(Image credit: Image Credit: Jefferrb / Pixabay)

The majority of IoT devices being released and bought this year will be obsolete in just a matter of years, new predictions has claimed.

Although a number of analyst reports have predicted that the number of connected devices in use around the world is set to soar, many devices being purchased in time for Christmas 2017 may be discarded before 2020.

The shortcomings of many devices concern the need for a consistent Internet connection, which all-too-often can let down the expectations of consumers and businesses alike, Couchbase has warned.

“We’ve heard of the Internet of Things for so long that it’s almost lost all meaning.
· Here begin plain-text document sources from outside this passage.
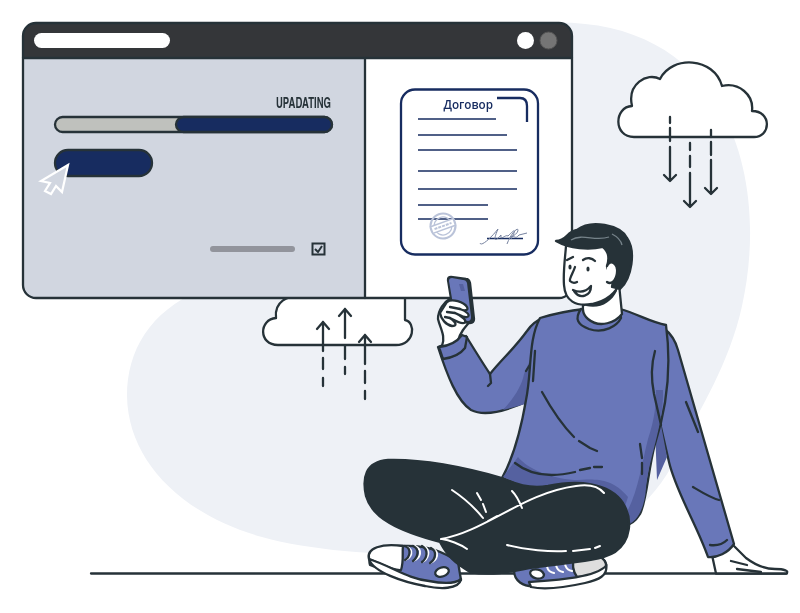
<!DOCTYPE html>
<html lang="en">
<head>
<meta charset="utf-8">
<title>Contract update illustration</title>
<style>
:root {
  --ink: #263238;
  --bar: #343639;
  --navy: #172c60;
  --panel: #d1d6e0;
  --blob: #eef1f6;
  --sweater: #6977b9;
  --sweater-shade: #5561a0;
  --white: #fff;
  --track: #bfc1bd;
  --grey: #92949c;
  --stamp: #bac3d9;
}
html, body { margin: 0; background: var(--white); }
body { width: 800px; height: 613px; overflow: hidden; }
svg { display: block; }
.outline { stroke: var(--ink); stroke-width: 2.3; stroke-linejoin: round; stroke-linecap: round; }
.line { fill: none; }
.white { fill: var(--white); }
.ink { fill: var(--ink); }
.navy { fill: var(--navy); }
.sweater { fill: var(--sweater); }
.shade { fill: var(--sweater-shade); }
.seam { fill: none; stroke: var(--white); stroke-width: 2; stroke-linecap: round; stroke-linejoin: round; }
.rules { fill: none; stroke: var(--navy); stroke-width: 1.5; }
.status { font: 400 14.5px "TeX Gyre Heros Cn", sans-serif; font-weight: 700; fill: var(--ink); }
.doc-title { font: 600 12.5px "Open Sans", sans-serif; fill: var(--navy); }
</style>
</head>
<body>
<svg width="800" height="613" viewBox="0 0 800 613" role="img" aria-label="A man sitting on the floor with a phone beside an app window showing a contract">
  <defs>
    <g id="arrow" class="outline line">
      <path d="M0 0V-29M-6-22L0-29L6-22"/>
    </g>
    <clipPath id="window-shape"><rect x="23" y="23" width="549" height="275" rx="13"/></clipPath>
  </defs>

  <path id="backdrop" fill="var(--blob)" d="M540 23C625 18 684 48 720 108C752 164 757 238 742 306C729 365 700 408 680 450C652 512 600 548 520 553C430 557 330 556 262 537C180 514 128 460 127 396C127 350 150 312 200 290C300 200 400 40 540 23Z"/>

  <g id="cloud-download">
    <path class="outline white" d="M634 137C613 137 614 107 632 106C627 84 647 72 660 79C672 55 714 57 722 86C739 82 754 95 752 111C772 111 771 137 754 137Z"/>
    <g class="outline line">
      <path d="M670 117V123M670 128V141M670 147V181M664 175L670 181L676 175"/>
      <path d="M690 143V150M690 156V167M690 173V207M684 201L690 207L696 201"/>
      <path d="M711 130V137M711 142V155M711 160V194M705 188L711 194L717 188"/>
    </g>
  </g>

  <g id="cloud-upload">
    <path class="outline white" d="M278 345C258 345 259 319 276 318C274 302 288 294 302 297H405V320C416 322 415 345 396 345Z"/>
    <use href="#arrow" x="323" y="351"/>
    <use href="#arrow" x="345" y="338"/>
    <use href="#arrow" x="365" y="364"/>
    <path class="outline line" d="M323 358V369M323 378V386M345 346V359M345 367V374M365 371V383M365 391V399"/>
  </g>

  <g id="app-window">
    <g clip-path="url(#window-shape)">
      <rect class="white" x="23" y="23" width="549" height="275"/>
      <rect fill="var(--panel)" x="23" y="58" width="342" height="240"/>
      <rect fill="var(--bar)" x="23" y="23" width="549" height="35"/>
    </g>
    <path class="outline line" d="M23 58H572M365 58V298"/>
    <rect class="outline line" x="23" y="23" width="549" height="275" rx="13"/>
    <rect class="white" x="34" y="33" width="136" height="15" rx="7.5"/>
    <circle class="white" cx="525.500" cy="40.500" r="8.500"/>
    <circle fill="#757575" stroke="#555" cx="548.500" cy="40.500" r="8.500"/>

    <text class="status" x="276" y="108" textLength="55" lengthAdjust="spacingAndGlyphs">UPADATING</text>
    <rect class="outline" fill="var(--track)" x="55" y="117" width="277" height="15" rx="7.500"/>
    <rect class="outline navy" x="176" y="117" width="156" height="15" rx="7.500"/>
    <rect class="outline navy" x="55" y="150" width="97" height="26" rx="13"/>
    <path id="cursor" d="M68 165L41 181L50 183L45 191L51 194L56 186L62 192Z" fill="var(--panel)" stroke="var(--white)" stroke-width="2.200"/>
    <rect fill="var(--grey)" x="210" y="246" width="85" height="6" rx="3"/>
    <rect x="312.500" y="243.500" width="12" height="11" fill="none" stroke="var(--ink)" stroke-width="2"/>
    <path d="M315 249L318 252L322 246" fill="none" stroke="var(--ink)" stroke-width="2"/>
  </g>

  <g id="contract">
    <rect x="401" y="89.500" width="137" height="165" rx="14" fill="var(--white)" stroke="var(--navy)" stroke-width="2.300"/>
    <path d="M497 98H520Q527 98 527 106V122" fill="none" stroke="var(--navy)" stroke-width="2.300"/>
    <text class="doc-title" x="443.500" y="109" textLength="49.500" lengthAdjust="spacingAndGlyphs">Договор</text>
    <path class="rules" d="M418 119H496M418 135H507M418 150H517M418 171H517M418 189H517M418 205H488M418 219H488M487 238.500H523"/>
    <g id="stamp" fill="none" stroke="var(--stamp)" transform="rotate(-20 443 226)">
      <circle cx="443" cy="226" r="12.500" stroke-width="2"/>
      <circle cx="443" cy="226" r="9" stroke-width="1.300"/>
      <rect x="431" y="222.500" width="24" height="7" fill="var(--white)" stroke-width="1.500"/>
      <path d="M434 226H452" stroke-width="2" stroke-dasharray="3 1"/>
    </g>
    <path id="signature" d="M480 243C481 247 491 238 498 229C492 243 496 241 501 235C500 242 505 234 508 236C515 229 517 228 511 239M507 244C511 233 518 227 518 230C518 235 508 238 511 237C515 235 515 240 519 235L527 233" fill="none" stroke="#76829f" stroke-width="1"/>
  </g>

  <path id="floor" class="outline" d="M91 573.500H787"/>

  <g id="man">
    <g id="support-hand">
      <path class="outline white" d="M712 555L716 573.500H786C790 571 784 569 775 569C764 569 754 564 746 558L733 545Z"/>
      <path class="outline line" d="M731 561L747 565M737 569L761 572"/>
    </g>

    <g id="support-arm">
      <path class="outline sweater" d="M640 321C660 322 673 332 678 350L734 544C728 553 717 558 708 557C697 525 676 492 669 462L657 410Z"/>
      <path class="shade" d="M653 379L661 425L667 457L657 480Z"/>
      <path class="outline line" d="M710 545C718 546 723 544 727 540M693 487C703 493 711 498 719 500M686 402L698 432"/>
    </g>

    <g id="phone-arm">
      <path class="outline sweater" d="M574 314C548 313 535 319 527 331C514 349 501 360 490 374C482 362 474 349 466 336L438 347C447 375 457 401 471 410C487 418 511 409 530 400Z"/>
      <path class="shade" d="M535 348L533 402L503 410C515 397 522 385 524 374Z"/>
      <path class="outline line" d="M490 374L491 383L488 386M449 357C456 356 461 352 465 347M526 371L533 360"/>
    </g>

    <g id="torso">
      <path class="outline sweater" d="M540 318C560 312 575 310 584 309C600 318 612 315 620 309C638 314 650 322 666 325C672 370 666 410 655 444C648 470 647 500 640 514C631 529 616 530 602 520L502 478C513 458 520 435 526 400C532 371 528 340 540 318Z"/>
      <path class="shade" d="M663 390C664 425 648 460 646 488C644 516 632 528 617 526C637 504 640 470 648 439C655 418 656 404 656 390Z"/>
      <path class="shade" d="M503 477L518 457C528 469 550 478 574 480C590 480 610 475 628 497L619 525Z"/>
      <path class="outline line" d="M655 351C651 365 651 379 654 394L661 425M535 351L533 381M542 392C552 410 562 425 574 437M579 441L590 448L597 451M515 463C530 475 550 478 575 472M580 470L590 468M594 467L602 467M640 444L642 458M642 463V474"/>
      <path class="outline sweater" d="M581 309C574 319 578 325 589 329C604 334 617 326 621 318L620 309"/>
    </g>

    <g id="head">
      <path class="outline white" d="M586 297C581 307 582 314 588 319C600 329 616 322 622 314L619 284Z"/>
      <path class="ink" d="M588 301C600 301 610 294 616 286L617 291C611 303 600 309 586 306Z"/>
      <path class="outline white" d="M566 246C565 259 563 272 564 285C565 301 576 307 592 304C606 301 617 293 620 281L622 253L594 240Z"/>
      <path class="outline ink" d="M556 241C567 241 566 232 577 230C591 219 620 225 627 238C636 251 632 278 620 289L612 287L615 269C612 274 608 272 607 266C610 257 608 251 603 247C589 250 570 249 556 241Z"/>
      <path class="outline white" d="M607 266C610 259 618 263 617 273C616 281 611 285 607 282"/>
      <path d="M571 240C583 233 595 242 609 237M612 234C618 237 621 241 622 245" fill="none" stroke="#76838a" stroke-width="1.300"/>
      <g id="face" class="outline line" stroke-width="2">
        <path d="M567 260L573 257M583 260C587 257 592 258 595 261M575 267C573 273 569 279 570 281C572 283 575 283 577 282"/>
        <path class="white" d="M573 290C580 293 586 292 591 286C591 296 580 300 574 291"/>
      </g>
      <ellipse class="ink" cx="570" cy="267" rx="1.600" ry="2.500"/>
      <ellipse class="ink" cx="588" cy="269" rx="1.600" ry="2.500"/>
    </g>

    <g id="hand-with-phone">
      <path class="outline white" d="M442 346C446 336 440 328 438 319C438 310 444 302 451 298L469 309L473 318C466 326 460 332 458 341L454 348Z"/>
      <path class="outline ink" d="M451 277L466 279Q469 279 470 283L474 319Q474 323 470 323L458 321Q455 320 454 317L448 280Q448 277 451 277Z"/>
      <path class="sweater" d="M452 278L463 280Q466 280 467 283L471 317Q471 321 468 321L458 319Q456 319 455 316L449 281Q449 278 452 278Z"/>
      <path class="shade" d="M459 284L463 284L465 291L461 291Z"/>
      <path class="outline white" d="M447 302C452 298 464 302 467 307C469 311 464 311 460 309C467 311 471 316 467 317C464 318 458 314 455 313C462 316 468 321 464 323C460 324 454 320 450 318C457 323 457 326 452 326C446 325 441 319 440 313Z"/>
      <path class="outline line" d="M450 307L460 309M447 312L455 313M445 317L450 318"/>
      <path class="outline sweater" d="M439 347C448 346 457 342 462 335L467 337L465 348C459 356 450 358 443 359Z"/>
    </g>

    <g id="left-shoe">
      <path class="outline sweater" d="M403 546C423 545 443 551 458 562L461 580C454 590 436 588 422 585L370 565C366 550 382 545 403 546Z"/>
      <path class="outline white" d="M403 546C382 543 366 548 369 559C386 566 394 571 401 570C404 561 402 553 403 546Z"/>
      <path class="outline white" d="M369 559C391 566 408 579 429 581C444 584 455 584 461 579C459 590 439 589 425 586C403 582 373 572 369 559Z"/>
      <ellipse class="outline white" cx="442" cy="572" rx="7" ry="4.500" transform="rotate(-18 442 572)"/>
      <path class="seam" stroke-width="3" d="M407 547C414 550 412 558 405 560M415 546C423 550 421 558 413 561M424 546C431 550 429 559 422 562M432 548C440 552 438 560 430 563"/>
      <path class="outline line" d="M405 546C412 549 410 557 405 560M413 546C420 549 418 557 413 561M422 546C429 550 427 558 422 562M431 548C437 551 436 559 430 563"/>
    </g>

    <g id="right-shoe">
      <path class="outline sweater" d="M514 570C532 559 556 558 580 555C597 552 608 559 606 568C600 580 565 586 538 586C522 588 514 580 514 570Z"/>
      <path class="outline" fill="#dedede" d="M574 557C592 550 608 557 606 568C597 574 587 577 577 577C572 570 572 564 574 557Z"/>
      <path class="outline white" d="M529 582C556 580 594 578 606 566C608 575 599 580 585 583C567 587 544 590 531 587Z"/>
      <ellipse class="outline white" cx="537" cy="574" rx="7" ry="4.500" transform="rotate(14 537 574)"/>
      <path class="seam" stroke-width="3" d="M549 561C545 567 548 572 554 573M558 559C554 565 557 571 563 572M567 558C563 564 566 570 572 571"/>
    </g>

    <g id="trousers">
      <path class="outline ink" d="M502 478C467 468 425 459 388 460C365 462 362 478 366 496C372 518 398 531 440 542C448 557 455 563 470 572C490 576 510 572 529 568C563 563 599 562 615 552C631 541 633 519 623 503C609 482 577 480 548 486C529 489 515 484 502 478Z"/>
      <path class="seam" d="M441 539C486 531 523 493 576 486C589 484 599 487 604 493M442 539C449 540 460 544 467 549M507 545C526 550 550 552 566 551M573 551L590 549M595 548L600 546M452 490C464 498 475 508 483 518M488 521L497 516M512 491C517 496 520 503 522 508M477 493L481 500M483 504L486 512"/>
    </g>
  </g>
</svg>
</body>
</html>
Yet the generation of products that have been created with constant connectivity in mind will soon be obsolete – consumers and workers want devices that do what they need, not ones that aren’t fit for purpose the moment any signal disappears,” said Perry Krug, principal architect at Couchbase.

“We need to stop thinking in terms of ‘connected’ devices. This isn’t only a matter of ensuring that services are always available. It’s also a matter of guaranteeing users the performance they increasingly expect. After all, whether browsing flights or accessing maintenance diagnostics, a service will operate better if it’s running in the user’s hand than if it has to constantly access a server tens, hundreds or thousands of miles away. Connectivity can still help services meet their full potential, but it shouldn’t be assumed to be the universal constant.”

The firm says that there is no single "magic bullet" to help any IoT device instantly live up to expectations, but that edge computing can play a big role in ensuring that products or services can perform essential tasks whether or not they have an internet connection.

For example, driverless vehicles should be able to navigate, even without live traffic or other updates or an industrial device should still record performance and offer diagnostics in real-time. And as devices become more powerful, edge computing can also ensure that connected applications react and respond to demand as quickly as possible, giving the best customer experience.

"There is more, and more powerful, technology in the hands of consumers and at the edge than ever before; the only way to meet user’s expectation is to make use of it,” Krug added.  

Michael Moore
Michael Moore is News and Features Editor working across both ITProPortal and TechRadar Pro. He has worked as a technology journalist for more than five years, including spells at one of the UK's leading national newspapers. He is interested in hearing about all the latest news and developments across the Business IT world, and how companies are using new technology to help push forward their work and make their customer's lives easier.